"That being said, just from the tweets, it seems as if what he is doing is rolling back already implemented policies, which will force out several hundred openly transgender service members out of the military," Carson said.
Also Wednesday, the Justice Department filed a legal brief in a case before the U.S. Court of Appeals for the 2nd Circuit arguing that LGBT people are not protected from discrimination under Title VII of the Civil Rights Act.
As a political candidate, Trump largely avoided issues related to LGBT rights, even while many in his family — including daughter Ivanka Trump — have been vocal supporters of LBGT people.
But since taking office, the Trump administration has rolled back protections, including those for transgender children in public schools. And earlier this year, even before the decision on public schools, the Pentagon quietly rescinded a directive to Defense Department schools that students were free to use the bathrooms and locker rooms consistent with their gender identity.
The White House also did not recognize LGBT Pride Month in June, although other members of his administration did so, including Secretary of State Rex Tillerson.
When asked whether Ivanka Trump and Jared Kushner, the president's senior adviser and son-in-law, were involved in the discussions before Trump's tweets Wednesday, the White House official said, "It actually may have caught them unaware."

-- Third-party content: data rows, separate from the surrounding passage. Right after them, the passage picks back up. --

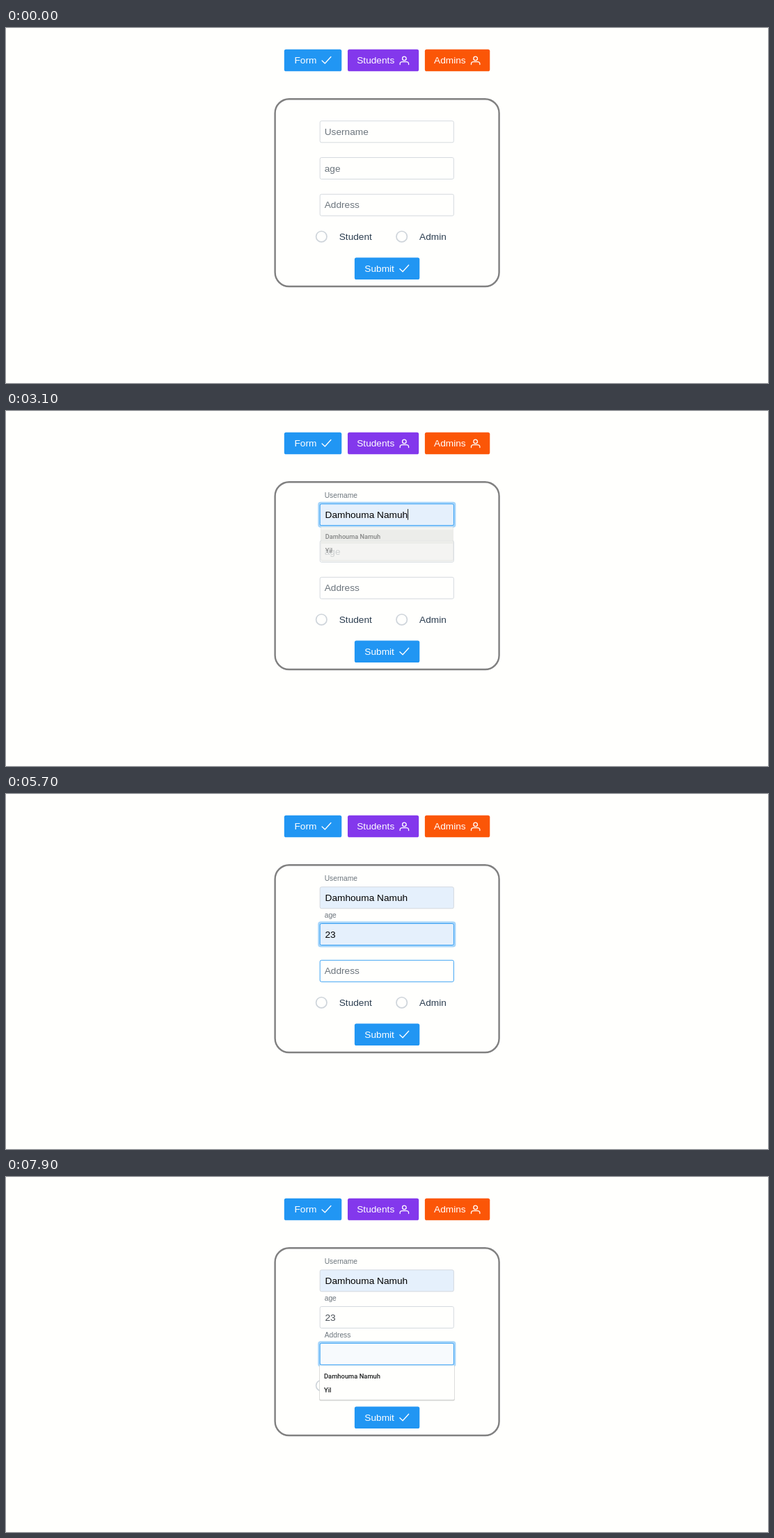
These frames come from a looping animation (1095 by 511 pixels, 8 s). An HTML page with a canvas:

```html
<!DOCTYPE html>
<html lang="en">
<head>
<meta charset="utf-8">
<title>Registration form</title>
<style>
  html, body { margin: 0; width: 100%; height: 100%; overflow: hidden; background: #fffffd; }
  canvas { display: block; width: 1095px; height: 511px; }
</style>
</head>
<body>
<canvas id="stage"></canvas>
<script>
const W = 1095, H = 511, LOOP = 8000, TICK = 100;
const SANS = '"Liberation Sans", Arial, sans-serif';
const LIST_FONT = '500 9.4px Roboto, sans-serif';
const BODY = 13.69, SMALL = 10.27, PREVIEW = 11.4;

const PAGE = [255, 255, 253], TINT = [229, 240, 252], BLACK = [0, 0, 0];
const GREY = [206, 212, 218], BLUE = [33, 150, 243], INK = [73, 80, 87];

const FULL_NAME = 'Damhouma Namuh', SHORT_NAME = 'Yil';
const LEFT = 451.2, WIDTH = 192.2, HEIGHT = 31, TEXT_X = 458.5;

// All times in ms; "caret" holds the moments at which the caret toggles.
const fields = [
  { label: 'Username', y: 133.8, items: [FULL_NAME, SHORT_NAME],
    hover: 680, focus: 1080, open: 1100, preview: 2400, tint: 2320, pick: 3000, close: 3200, blur: 3820,
    caret: [1100, 1700, 2300, 2900, 3100, 3700] },
  { label: 'age', y: 186.5, items: ['23', '12'],
    hover: 3320, focus: 3820, open: 3900, preview: 4600, tint: 4620, pick: 5200, close: 5300, blur: 5880, clear: 5880,
    caret: [3900, 4400, 5100, 5700] },
  { label: 'Address', y: 239.3, items: [FULL_NAME, SHORT_NAME],
    hover: 5420, focus: 5880, open: 5900, preview: 6400, tint: 6520, leave: 7800, clear: 7820,
    caret: [5900, 6600, 7200, 7800] },
];

const canvas = document.getElementById('stage');
const ctx = canvas.getContext('2d');
const dpr = window.devicePixelRatio || 1;
canvas.width = W * dpr;
canvas.height = H * dpr;

const lerp = (a, b, p) => a + (b - a) * p;
const mix = (a, b, p) => `rgb(${a.map((v, i) => Math.round(lerp(v, b[i], p)))})`;

// Progress of a 200 ms eased transition.
function progress(t, start = Infinity) {
  const x = Math.min(1, Math.max(0, (t - start) / 200));
  return 1 - (1 - x) ** 2.2;
}

function box(x, y, w, h, r, fill, stroke, line) {
  ctx.beginPath();
  ctx.roundRect(x, y, w, h, r);
  if (fill) { ctx.fillStyle = fill; ctx.fill(); }
  if (stroke) { ctx.strokeStyle = stroke; ctx.lineWidth = line; ctx.stroke(); }
}

function text(string, x, y, color, font = BODY) {
  ctx.font = typeof font === 'number' ? `${font}px ${SANS}` : font;
  ctx.fillStyle = color;
  ctx.fillText(string, x, y);
}

function icon(path, x, y) {
  ctx.save();
  ctx.translate(x, y);
  ctx.strokeStyle = '#fff';
  ctx.lineWidth = 1.3;
  ctx.lineCap = ctx.lineJoin = 'round';
  ctx.stroke(new Path2D(path));
  ctx.restore();
}
const CHECK = 'M0.8 6.5 L5 10.5 L13.6 1';
const PERSON = 'M4 3.4 a2.8 2.8 0 1 0 5.6 0 a2.8 2.8 0 1 0 -5.6 0 M0.6 12 v-0.8 q0 -3 3.4 -3 h5.6 q3.4 0 3.4 3 v0.8';

function button(label, x, y, w, textX, color, path, iconX) {
  box(x, y, w, 31.4, 2.57, color);
  text(label, textX, y + 20.6, '#fff');
  icon(path, iconX, y + 9.7);
}

function radio(label, x) {
  ctx.beginPath();
  ctx.arc(x, 300.2, 7.7, 0, 2 * Math.PI);
  ctx.strokeStyle = mix(GREY, GREY, 0);
  ctx.lineWidth = 1.7;
  ctx.stroke();
  text(label, x + 25.4, 304.6, '#2c3e50');
}

function drawField(f, t) {
  const base = f.y + 20.1;
  const focused = progress(t, f.focus) - progress(t, f.blur);
  const active = progress(t, f.hover) - progress(t, f.blur);
  const tinted = progress(t, f.tint) - progress(t, f.clear);
  const picked = t >= f.pick;

  if (focused > 0) {
    ctx.globalAlpha = focused;
    box(LEFT - 3, f.y - 3, WIDTH + 6, HEIGHT + 6, 4, '#a6d5fa');
    ctx.globalAlpha = 1;
  }
  box(LEFT, f.y, WIDTH, HEIGHT, 2.2, mix(PAGE, TINT, tinted), mix(GREY, BLUE, active), 0.86);

  const lift = progress(t, f.focus);
  text(f.label, 457.7, lerp(base, f.y - 8.5, lift), '#6c757d', lerp(BODY, SMALL, lift));

  let caretX = TEXT_X + 0.5;
  if (t >= f.preview && !(t >= f.leave)) {
    text(f.items[0], TEXT_X, base, mix(INK, BLACK, tinted), picked ? BODY : PREVIEW);
    if (picked) caretX = TEXT_X + ctx.measureText(f.items[0]).width;
  }
  if (f.caret.filter(time => t >= time).length % 2) {
    ctx.fillStyle = mix(INK, BLACK, tinted);
    ctx.fillRect(caretX, f.y + 7.3, 0.9, 15.6);
  }
}

function drawPopup(f, t) {
  if (t < f.open || t >= f.close) return;
  const top = f.y + 31.9;
  const h = t < 1200 ? 92 : 51;
  ctx.save();
  if (t >= f.close - TICK) {
    const cx = LEFT + WIDTH / 2, cy = top + h / 2;
    ctx.globalAlpha = 0.5;
    ctx.translate(cx, cy);
    ctx.scale(0.98, 0.98);
    ctx.translate(-cx, -cy);
  }
  box(450.2, top, 194.6, h, [0, 0, 2, 2], '#d4d5d3');
  box(451, top, 193, h - 1.7, [0, 0, 1.5, 1.5], mix(PAGE, PAGE, 0));
  if (t >= f.preview && !(t >= f.leave)) box(451, top + 4.7, 193, 20.5, 0, '#e6e7e4');
  f.items.forEach((item, i) => text(item, 457, top + 18.4 + 20.5 * i, '#1c1e1f', LIST_FONT));
  ctx.restore();
}

function draw(t) {
  ctx.setTransform(dpr, 0, 0, dpr, 0, 0);
  ctx.fillStyle = mix(PAGE, PAGE, 0);
  ctx.fillRect(0, 0, W, H);

  button('Form', 399.8, 30.8, 82.5, 414.5, '#2196f3', CHECK, 453.3);
  button('Students', 491, 30.8, 102.2, 504.2, '#8338ec', PERSON, 565.6);
  button('Admins', 601.9, 30.8, 93.4, 615, '#fb5607', PERSON, 667.9);

  box(386.6, 102.2, 322, 269.8, 20.2, null, '#808080', 2.4);
  fields.forEach(f => drawField(f, t));
  radio('Student', 453.3);
  radio('Admin', 568.7);
  button('Submit', 500.9, 330.6, 93.4, 515.3, '#2196f3', CHECK, 565.1);
  fields.forEach(f => drawPopup(f, t));
}

function frame() {
  const t = performance.now() % LOOP;
  draw(Math.floor(t / TICK) * TICK);
  requestAnimationFrame(frame);
}
frame();
</script>
</body>
</html>
```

Aaron Belkin, director of the Palm Center, a think tank that has helped the Pentagon research transgender people serving in the military, released a statement condemning the move.
"This is a shocking and ignorant attack on our military and on transgender troops who have been serving honorably and effectively for the past year," Belkin said.
Philip Rucker, Dan Lamothe, Jenna Johnson, Ed O'Keefe, Robert Barnes and Christopher Ingraham contributed to this report.